- _PROBLEM REQUIREMENTS_:
From the records below, copy out exactly the lines from the one containing "<!-- book stacks -->" to the one containing "600 Q212 560", both included. Add nothing else.

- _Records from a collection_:
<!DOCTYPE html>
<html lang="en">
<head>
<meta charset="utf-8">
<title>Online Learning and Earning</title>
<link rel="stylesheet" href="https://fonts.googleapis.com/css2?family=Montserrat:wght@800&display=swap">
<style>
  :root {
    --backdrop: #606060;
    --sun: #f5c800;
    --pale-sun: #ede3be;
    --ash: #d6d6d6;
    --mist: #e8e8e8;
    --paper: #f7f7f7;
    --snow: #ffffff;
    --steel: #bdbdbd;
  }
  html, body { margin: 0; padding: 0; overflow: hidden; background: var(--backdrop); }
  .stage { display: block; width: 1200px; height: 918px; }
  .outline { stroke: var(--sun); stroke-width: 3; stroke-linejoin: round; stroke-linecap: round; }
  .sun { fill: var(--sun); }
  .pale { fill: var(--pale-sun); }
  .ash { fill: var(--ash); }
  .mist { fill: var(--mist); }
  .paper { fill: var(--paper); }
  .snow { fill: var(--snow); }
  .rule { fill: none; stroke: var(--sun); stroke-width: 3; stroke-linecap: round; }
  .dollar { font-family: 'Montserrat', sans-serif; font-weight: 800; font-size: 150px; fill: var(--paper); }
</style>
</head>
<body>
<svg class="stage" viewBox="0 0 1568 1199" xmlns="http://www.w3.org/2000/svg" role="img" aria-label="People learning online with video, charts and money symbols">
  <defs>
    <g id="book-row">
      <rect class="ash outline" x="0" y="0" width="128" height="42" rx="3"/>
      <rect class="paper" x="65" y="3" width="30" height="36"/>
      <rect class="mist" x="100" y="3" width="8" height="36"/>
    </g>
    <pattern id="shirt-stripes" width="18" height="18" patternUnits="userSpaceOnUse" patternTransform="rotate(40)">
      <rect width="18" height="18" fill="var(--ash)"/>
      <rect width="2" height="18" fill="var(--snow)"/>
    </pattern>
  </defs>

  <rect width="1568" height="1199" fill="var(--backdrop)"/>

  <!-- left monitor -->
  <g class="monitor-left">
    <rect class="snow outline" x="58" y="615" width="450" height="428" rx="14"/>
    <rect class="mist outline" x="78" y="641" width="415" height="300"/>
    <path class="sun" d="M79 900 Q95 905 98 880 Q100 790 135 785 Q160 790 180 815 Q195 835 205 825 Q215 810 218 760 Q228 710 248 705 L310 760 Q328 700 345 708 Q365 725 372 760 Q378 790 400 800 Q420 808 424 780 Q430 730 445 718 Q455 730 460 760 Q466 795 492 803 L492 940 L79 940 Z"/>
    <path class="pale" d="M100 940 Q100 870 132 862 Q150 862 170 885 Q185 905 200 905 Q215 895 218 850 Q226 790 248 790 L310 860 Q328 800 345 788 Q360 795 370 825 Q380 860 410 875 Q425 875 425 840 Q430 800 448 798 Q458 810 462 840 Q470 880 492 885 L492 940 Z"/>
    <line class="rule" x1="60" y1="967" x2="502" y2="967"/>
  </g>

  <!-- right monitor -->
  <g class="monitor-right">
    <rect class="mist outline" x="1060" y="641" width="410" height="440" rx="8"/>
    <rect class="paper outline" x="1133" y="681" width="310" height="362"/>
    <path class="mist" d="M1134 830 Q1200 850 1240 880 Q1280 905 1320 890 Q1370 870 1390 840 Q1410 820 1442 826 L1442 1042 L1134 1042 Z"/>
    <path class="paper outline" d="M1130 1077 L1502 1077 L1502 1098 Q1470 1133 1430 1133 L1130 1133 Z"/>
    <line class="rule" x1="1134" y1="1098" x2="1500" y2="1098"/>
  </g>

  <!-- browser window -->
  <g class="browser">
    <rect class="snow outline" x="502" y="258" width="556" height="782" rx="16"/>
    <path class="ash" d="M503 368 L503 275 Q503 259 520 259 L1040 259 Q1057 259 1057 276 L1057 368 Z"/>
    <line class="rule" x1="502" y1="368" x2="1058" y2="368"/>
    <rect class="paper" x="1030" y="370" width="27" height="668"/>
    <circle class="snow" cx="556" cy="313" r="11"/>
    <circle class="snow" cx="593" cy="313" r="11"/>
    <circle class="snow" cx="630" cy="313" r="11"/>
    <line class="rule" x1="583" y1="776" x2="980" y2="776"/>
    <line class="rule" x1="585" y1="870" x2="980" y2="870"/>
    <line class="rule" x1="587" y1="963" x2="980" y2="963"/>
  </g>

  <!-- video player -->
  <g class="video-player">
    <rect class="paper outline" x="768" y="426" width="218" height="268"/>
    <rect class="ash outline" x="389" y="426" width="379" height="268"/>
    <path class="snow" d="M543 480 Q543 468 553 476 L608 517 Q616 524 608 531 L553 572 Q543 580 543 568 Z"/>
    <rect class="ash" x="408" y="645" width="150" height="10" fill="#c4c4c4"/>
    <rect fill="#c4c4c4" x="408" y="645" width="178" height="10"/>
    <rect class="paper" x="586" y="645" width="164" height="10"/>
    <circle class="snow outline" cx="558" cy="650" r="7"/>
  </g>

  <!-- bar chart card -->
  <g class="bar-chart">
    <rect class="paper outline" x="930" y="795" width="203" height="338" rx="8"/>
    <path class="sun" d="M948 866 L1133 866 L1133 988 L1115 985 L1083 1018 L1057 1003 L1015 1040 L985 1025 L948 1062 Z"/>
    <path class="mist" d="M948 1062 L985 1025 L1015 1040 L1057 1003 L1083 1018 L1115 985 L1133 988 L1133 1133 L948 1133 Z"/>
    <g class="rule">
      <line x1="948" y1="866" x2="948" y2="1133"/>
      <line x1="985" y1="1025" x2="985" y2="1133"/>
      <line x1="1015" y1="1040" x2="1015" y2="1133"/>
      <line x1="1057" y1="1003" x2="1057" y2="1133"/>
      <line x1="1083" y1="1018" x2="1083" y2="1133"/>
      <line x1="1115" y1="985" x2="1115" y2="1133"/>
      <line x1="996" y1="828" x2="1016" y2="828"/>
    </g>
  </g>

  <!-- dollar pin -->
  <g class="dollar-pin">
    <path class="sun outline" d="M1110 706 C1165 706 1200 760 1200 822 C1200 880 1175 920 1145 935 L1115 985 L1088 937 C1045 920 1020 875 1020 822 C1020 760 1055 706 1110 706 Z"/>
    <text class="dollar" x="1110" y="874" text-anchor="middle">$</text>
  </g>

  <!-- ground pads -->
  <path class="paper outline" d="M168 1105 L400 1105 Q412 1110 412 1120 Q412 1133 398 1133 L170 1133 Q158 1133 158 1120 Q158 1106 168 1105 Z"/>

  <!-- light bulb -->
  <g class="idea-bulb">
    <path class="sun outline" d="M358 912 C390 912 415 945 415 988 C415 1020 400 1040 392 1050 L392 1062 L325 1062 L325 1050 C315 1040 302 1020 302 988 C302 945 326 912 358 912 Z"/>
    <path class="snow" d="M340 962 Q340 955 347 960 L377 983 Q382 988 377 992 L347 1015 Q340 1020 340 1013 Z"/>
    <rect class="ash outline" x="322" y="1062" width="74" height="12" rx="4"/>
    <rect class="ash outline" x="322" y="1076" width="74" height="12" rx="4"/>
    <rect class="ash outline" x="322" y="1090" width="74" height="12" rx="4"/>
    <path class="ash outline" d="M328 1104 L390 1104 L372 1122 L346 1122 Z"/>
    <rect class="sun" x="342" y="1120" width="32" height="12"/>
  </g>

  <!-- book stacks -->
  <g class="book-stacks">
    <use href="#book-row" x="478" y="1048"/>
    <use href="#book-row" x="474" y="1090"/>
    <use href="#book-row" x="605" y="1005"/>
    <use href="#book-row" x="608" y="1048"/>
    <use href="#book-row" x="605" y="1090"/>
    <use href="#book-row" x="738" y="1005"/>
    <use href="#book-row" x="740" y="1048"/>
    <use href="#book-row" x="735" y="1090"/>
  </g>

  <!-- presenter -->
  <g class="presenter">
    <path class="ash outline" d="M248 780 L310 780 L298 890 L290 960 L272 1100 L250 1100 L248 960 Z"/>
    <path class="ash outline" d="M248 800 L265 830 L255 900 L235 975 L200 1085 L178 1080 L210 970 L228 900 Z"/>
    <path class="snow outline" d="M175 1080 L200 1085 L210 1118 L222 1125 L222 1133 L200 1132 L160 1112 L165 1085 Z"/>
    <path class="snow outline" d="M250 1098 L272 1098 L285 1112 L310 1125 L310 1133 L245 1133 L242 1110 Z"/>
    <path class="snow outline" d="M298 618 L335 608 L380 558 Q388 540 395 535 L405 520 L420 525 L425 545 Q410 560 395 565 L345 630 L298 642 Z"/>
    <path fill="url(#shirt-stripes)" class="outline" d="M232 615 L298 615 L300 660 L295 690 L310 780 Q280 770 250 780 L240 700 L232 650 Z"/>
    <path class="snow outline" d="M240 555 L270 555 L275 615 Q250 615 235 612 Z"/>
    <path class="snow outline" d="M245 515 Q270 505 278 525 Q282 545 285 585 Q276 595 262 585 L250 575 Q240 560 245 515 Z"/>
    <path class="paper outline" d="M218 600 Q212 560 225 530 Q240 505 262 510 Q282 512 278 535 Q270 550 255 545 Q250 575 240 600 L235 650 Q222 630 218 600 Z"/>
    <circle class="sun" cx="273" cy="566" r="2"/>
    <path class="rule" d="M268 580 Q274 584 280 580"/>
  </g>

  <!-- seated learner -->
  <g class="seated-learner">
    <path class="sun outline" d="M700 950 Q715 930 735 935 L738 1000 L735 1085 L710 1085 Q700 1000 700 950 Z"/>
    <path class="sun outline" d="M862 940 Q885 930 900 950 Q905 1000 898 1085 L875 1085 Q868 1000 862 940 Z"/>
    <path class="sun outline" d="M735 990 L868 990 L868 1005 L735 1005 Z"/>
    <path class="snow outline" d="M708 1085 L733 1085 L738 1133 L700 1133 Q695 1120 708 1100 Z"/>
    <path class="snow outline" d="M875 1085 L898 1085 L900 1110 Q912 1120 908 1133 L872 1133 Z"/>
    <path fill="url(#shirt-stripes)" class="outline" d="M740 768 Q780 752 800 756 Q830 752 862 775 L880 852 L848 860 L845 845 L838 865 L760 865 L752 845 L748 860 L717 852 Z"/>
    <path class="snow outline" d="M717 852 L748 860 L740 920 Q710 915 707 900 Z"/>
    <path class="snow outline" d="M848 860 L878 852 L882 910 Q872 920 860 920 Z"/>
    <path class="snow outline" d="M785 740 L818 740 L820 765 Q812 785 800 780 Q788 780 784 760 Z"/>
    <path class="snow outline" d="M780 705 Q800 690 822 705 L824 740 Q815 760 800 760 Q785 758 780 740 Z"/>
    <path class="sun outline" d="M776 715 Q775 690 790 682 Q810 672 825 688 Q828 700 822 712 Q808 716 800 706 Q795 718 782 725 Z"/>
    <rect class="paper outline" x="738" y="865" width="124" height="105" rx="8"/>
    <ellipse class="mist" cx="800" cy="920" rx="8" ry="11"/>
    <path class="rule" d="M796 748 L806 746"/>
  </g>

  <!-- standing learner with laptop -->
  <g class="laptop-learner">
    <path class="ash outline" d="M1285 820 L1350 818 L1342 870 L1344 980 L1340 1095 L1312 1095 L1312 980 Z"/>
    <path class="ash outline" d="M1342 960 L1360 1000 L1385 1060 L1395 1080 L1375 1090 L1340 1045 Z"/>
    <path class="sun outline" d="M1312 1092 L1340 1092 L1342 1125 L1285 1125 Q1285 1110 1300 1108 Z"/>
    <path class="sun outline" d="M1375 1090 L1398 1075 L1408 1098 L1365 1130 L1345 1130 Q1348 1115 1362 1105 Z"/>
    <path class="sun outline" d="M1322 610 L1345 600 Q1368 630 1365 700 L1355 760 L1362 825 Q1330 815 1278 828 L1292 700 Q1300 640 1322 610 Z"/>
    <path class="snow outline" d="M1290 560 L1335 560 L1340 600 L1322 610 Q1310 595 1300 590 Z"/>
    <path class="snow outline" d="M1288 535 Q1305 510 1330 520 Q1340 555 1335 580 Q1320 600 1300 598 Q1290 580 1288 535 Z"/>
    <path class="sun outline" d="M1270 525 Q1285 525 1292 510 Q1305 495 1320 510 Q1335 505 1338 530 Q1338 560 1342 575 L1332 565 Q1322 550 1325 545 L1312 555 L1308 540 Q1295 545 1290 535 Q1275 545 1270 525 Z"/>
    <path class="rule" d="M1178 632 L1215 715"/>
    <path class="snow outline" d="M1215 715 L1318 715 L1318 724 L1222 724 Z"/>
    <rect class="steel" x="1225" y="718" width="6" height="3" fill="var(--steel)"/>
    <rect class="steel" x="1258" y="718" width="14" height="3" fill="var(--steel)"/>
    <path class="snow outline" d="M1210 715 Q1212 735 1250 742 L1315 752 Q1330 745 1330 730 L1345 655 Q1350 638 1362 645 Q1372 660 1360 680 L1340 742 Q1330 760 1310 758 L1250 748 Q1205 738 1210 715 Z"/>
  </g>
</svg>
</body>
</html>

- _YOUR SOLUTION_:
  <!-- book stacks -->
  <g class="book-stacks">
    <use href="#book-row" x="478" y="1048"/>
    <use href="#book-row" x="474" y="1090"/>
    <use href="#book-row" x="605" y="1005"/>
    <use href="#book-row" x="608" y="1048"/>
    <use href="#book-row" x="605" y="1090"/>
    <use href="#book-row" x="738" y="1005"/>
    <use href="#book-row" x="740" y="1048"/>
    <use href="#book-row" x="735" y="1090"/>
  </g>

  <!-- presenter -->
  <g class="presenter">
    <path class="ash outline" d="M248 780 L310 780 L298 890 L290 960 L272 1100 L250 1100 L248 960 Z"/>
    <path class="ash outline" d="M248 800 L265 830 L255 900 L235 975 L200 1085 L178 1080 L210 970 L228 900 Z"/>
    <path class="snow outline" d="M175 1080 L200 1085 L210 1118 L222 1125 L222 1133 L200 1132 L160 1112 L165 1085 Z"/>
    <path class="snow outline" d="M250 1098 L272 1098 L285 1112 L310 1125 L310 1133 L245 1133 L242 1110 Z"/>
    <path class="snow outline" d="M298 618 L335 608 L380 558 Q388 540 395 535 L405 520 L420 525 L425 545 Q410 560 395 565 L345 630 L298 642 Z"/>
    <path fill="url(#shirt-stripes)" class="outline" d="M232 615 L298 615 L300 660 L295 690 L310 780 Q280 770 250 780 L240 700 L232 650 Z"/>
    <path class="snow outline" d="M240 555 L270 555 L275 615 Q250 615 235 612 Z"/>
    <path class="snow outline" d="M245 515 Q270 505 278 525 Q282 545 285 585 Q276 595 262 585 L250 575 Q240 560 245 515 Z"/>
    <path class="paper outline" d="M218 600 Q212 560 225 530 Q240 505 262 510 Q282 512 278 535 Q270 550 255 545 Q250 575 240 600 L235 650 Q222 630 218 600 Z"/>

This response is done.